In such a small dataset, you could easily delete the two rows one by one, but imagine doing so if you have dozens or even hundreds of records to review for blank cells. This method will save you time and effort, and it removes the possibility of missing blanks.

SEE: Here are some other ways to delete blank rows in Excel.

How to avoid disaster when deleting rows in Excel

Deleting rows, whether blank or not, can be hazardous. For instance, if you have data off screen and out of sight, you won’t realize you’re deleting it when you delete the empty cells or rows right in front of you.

In addition, many built-in features don’t work as expected when encountering blank rows. Let’s suppose you want to convert the example dataset to a Table object, so you click inside the dataset and press Ctrl + T. It just so happens that you click D5, expecting Excel to select the full dataset. However, it won’t. Excel selects the contiguous rows adjacent to the clicked cell, D5, which happens to be A3:E6 — a partial selection, as shown in Figure D.

Figure D

The blank cells in rows 7 and 10 make it impossible to quickly select this whole data set. 
The blank cells in rows 7 and 10 make it impossible to quickly select this whole data set.

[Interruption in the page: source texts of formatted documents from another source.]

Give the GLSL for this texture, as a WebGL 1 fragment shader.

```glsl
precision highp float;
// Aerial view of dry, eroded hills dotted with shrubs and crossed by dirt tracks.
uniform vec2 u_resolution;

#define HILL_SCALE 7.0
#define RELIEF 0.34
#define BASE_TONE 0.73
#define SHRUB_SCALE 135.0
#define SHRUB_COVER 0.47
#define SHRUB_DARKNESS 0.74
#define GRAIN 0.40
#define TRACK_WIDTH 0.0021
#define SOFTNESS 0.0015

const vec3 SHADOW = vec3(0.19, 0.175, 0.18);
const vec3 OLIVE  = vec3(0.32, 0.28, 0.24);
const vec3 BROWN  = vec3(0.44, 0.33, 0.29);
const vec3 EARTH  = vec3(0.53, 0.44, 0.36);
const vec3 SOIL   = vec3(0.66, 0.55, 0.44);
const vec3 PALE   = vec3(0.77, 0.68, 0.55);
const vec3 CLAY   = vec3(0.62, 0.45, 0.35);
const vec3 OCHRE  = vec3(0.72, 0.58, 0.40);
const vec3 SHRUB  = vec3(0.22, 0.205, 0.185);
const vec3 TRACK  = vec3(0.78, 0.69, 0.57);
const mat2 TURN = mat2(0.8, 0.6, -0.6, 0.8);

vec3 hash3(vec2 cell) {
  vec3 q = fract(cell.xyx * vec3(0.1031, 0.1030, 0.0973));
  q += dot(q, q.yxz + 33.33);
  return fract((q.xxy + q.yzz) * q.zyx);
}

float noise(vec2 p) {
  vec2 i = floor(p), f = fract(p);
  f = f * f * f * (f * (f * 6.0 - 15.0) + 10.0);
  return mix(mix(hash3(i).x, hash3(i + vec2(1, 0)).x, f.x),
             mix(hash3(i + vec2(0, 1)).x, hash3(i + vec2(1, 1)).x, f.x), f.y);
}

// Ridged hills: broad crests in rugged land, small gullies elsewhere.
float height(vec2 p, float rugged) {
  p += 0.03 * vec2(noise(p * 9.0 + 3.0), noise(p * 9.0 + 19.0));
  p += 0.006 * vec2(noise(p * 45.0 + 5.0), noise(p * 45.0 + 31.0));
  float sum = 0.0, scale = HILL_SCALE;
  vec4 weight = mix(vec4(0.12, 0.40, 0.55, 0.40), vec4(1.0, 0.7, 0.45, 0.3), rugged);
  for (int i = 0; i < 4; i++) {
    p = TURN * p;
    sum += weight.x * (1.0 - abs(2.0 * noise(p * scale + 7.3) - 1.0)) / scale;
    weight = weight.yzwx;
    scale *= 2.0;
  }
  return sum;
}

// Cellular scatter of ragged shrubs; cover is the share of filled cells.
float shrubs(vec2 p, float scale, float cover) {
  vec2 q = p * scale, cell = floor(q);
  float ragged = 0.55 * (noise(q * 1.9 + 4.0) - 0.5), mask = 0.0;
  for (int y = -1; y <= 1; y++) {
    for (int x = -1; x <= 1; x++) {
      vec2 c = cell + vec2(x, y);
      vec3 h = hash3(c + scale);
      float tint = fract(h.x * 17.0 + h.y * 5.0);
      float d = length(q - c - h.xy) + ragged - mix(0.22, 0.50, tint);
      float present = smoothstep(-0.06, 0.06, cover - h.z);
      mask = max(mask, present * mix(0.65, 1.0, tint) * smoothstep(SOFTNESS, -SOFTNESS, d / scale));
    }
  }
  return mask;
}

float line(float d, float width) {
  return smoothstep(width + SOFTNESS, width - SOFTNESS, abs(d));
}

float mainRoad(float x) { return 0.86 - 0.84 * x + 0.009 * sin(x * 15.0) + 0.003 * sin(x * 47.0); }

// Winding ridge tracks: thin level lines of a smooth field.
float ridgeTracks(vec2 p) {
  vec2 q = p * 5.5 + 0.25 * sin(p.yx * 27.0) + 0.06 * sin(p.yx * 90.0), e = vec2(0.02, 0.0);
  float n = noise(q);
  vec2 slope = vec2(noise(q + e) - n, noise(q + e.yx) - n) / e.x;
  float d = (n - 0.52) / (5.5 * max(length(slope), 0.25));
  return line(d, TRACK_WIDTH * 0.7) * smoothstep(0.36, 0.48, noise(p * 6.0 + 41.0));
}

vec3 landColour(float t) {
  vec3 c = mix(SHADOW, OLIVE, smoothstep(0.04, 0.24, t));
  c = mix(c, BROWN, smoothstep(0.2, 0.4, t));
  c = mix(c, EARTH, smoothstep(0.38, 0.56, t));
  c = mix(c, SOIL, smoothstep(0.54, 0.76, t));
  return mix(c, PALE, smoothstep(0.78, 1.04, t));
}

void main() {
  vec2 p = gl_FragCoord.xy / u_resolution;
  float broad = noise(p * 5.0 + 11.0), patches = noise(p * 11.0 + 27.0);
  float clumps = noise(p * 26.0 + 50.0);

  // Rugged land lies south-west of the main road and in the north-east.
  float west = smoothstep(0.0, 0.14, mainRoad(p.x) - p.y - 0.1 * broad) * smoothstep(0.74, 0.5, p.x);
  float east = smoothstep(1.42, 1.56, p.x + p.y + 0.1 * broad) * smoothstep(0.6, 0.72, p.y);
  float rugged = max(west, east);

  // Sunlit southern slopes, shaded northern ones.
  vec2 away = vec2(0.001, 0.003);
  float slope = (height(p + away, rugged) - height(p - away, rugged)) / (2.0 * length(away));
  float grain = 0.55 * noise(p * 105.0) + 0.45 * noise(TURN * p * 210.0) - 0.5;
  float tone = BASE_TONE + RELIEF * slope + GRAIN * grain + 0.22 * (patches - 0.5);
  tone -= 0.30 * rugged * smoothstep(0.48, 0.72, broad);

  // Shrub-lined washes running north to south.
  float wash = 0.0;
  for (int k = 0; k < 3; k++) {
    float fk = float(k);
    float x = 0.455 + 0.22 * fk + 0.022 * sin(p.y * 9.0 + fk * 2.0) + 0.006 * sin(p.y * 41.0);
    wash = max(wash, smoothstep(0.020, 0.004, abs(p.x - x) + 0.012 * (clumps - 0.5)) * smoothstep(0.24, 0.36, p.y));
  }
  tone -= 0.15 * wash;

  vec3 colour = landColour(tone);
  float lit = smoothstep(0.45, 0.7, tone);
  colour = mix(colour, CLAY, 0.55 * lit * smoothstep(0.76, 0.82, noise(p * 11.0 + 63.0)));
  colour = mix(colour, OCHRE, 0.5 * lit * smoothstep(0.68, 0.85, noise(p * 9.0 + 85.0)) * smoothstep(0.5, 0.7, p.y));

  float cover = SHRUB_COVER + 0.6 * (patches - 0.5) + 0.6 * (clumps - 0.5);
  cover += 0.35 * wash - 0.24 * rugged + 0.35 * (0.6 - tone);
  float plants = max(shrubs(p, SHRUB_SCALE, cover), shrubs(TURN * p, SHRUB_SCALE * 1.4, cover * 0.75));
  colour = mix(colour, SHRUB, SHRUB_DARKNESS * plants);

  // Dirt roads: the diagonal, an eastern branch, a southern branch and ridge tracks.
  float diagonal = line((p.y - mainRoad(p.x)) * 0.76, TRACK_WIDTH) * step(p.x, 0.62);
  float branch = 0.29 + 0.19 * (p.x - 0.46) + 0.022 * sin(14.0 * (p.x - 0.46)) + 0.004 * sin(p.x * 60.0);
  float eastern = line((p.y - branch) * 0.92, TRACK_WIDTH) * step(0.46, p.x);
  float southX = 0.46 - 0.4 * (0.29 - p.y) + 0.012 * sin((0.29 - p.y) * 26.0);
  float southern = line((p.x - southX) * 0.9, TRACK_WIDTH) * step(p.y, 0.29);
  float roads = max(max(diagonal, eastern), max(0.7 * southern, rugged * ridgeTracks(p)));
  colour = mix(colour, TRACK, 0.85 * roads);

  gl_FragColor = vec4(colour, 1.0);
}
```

If you’re fortunate, you’ll notice that Excel doesn’t specify the entire data range. If you fail to notice, you won’t get the results you expect when trying to use Table features. You must delete blank rows to use many of Excel’s built-in features.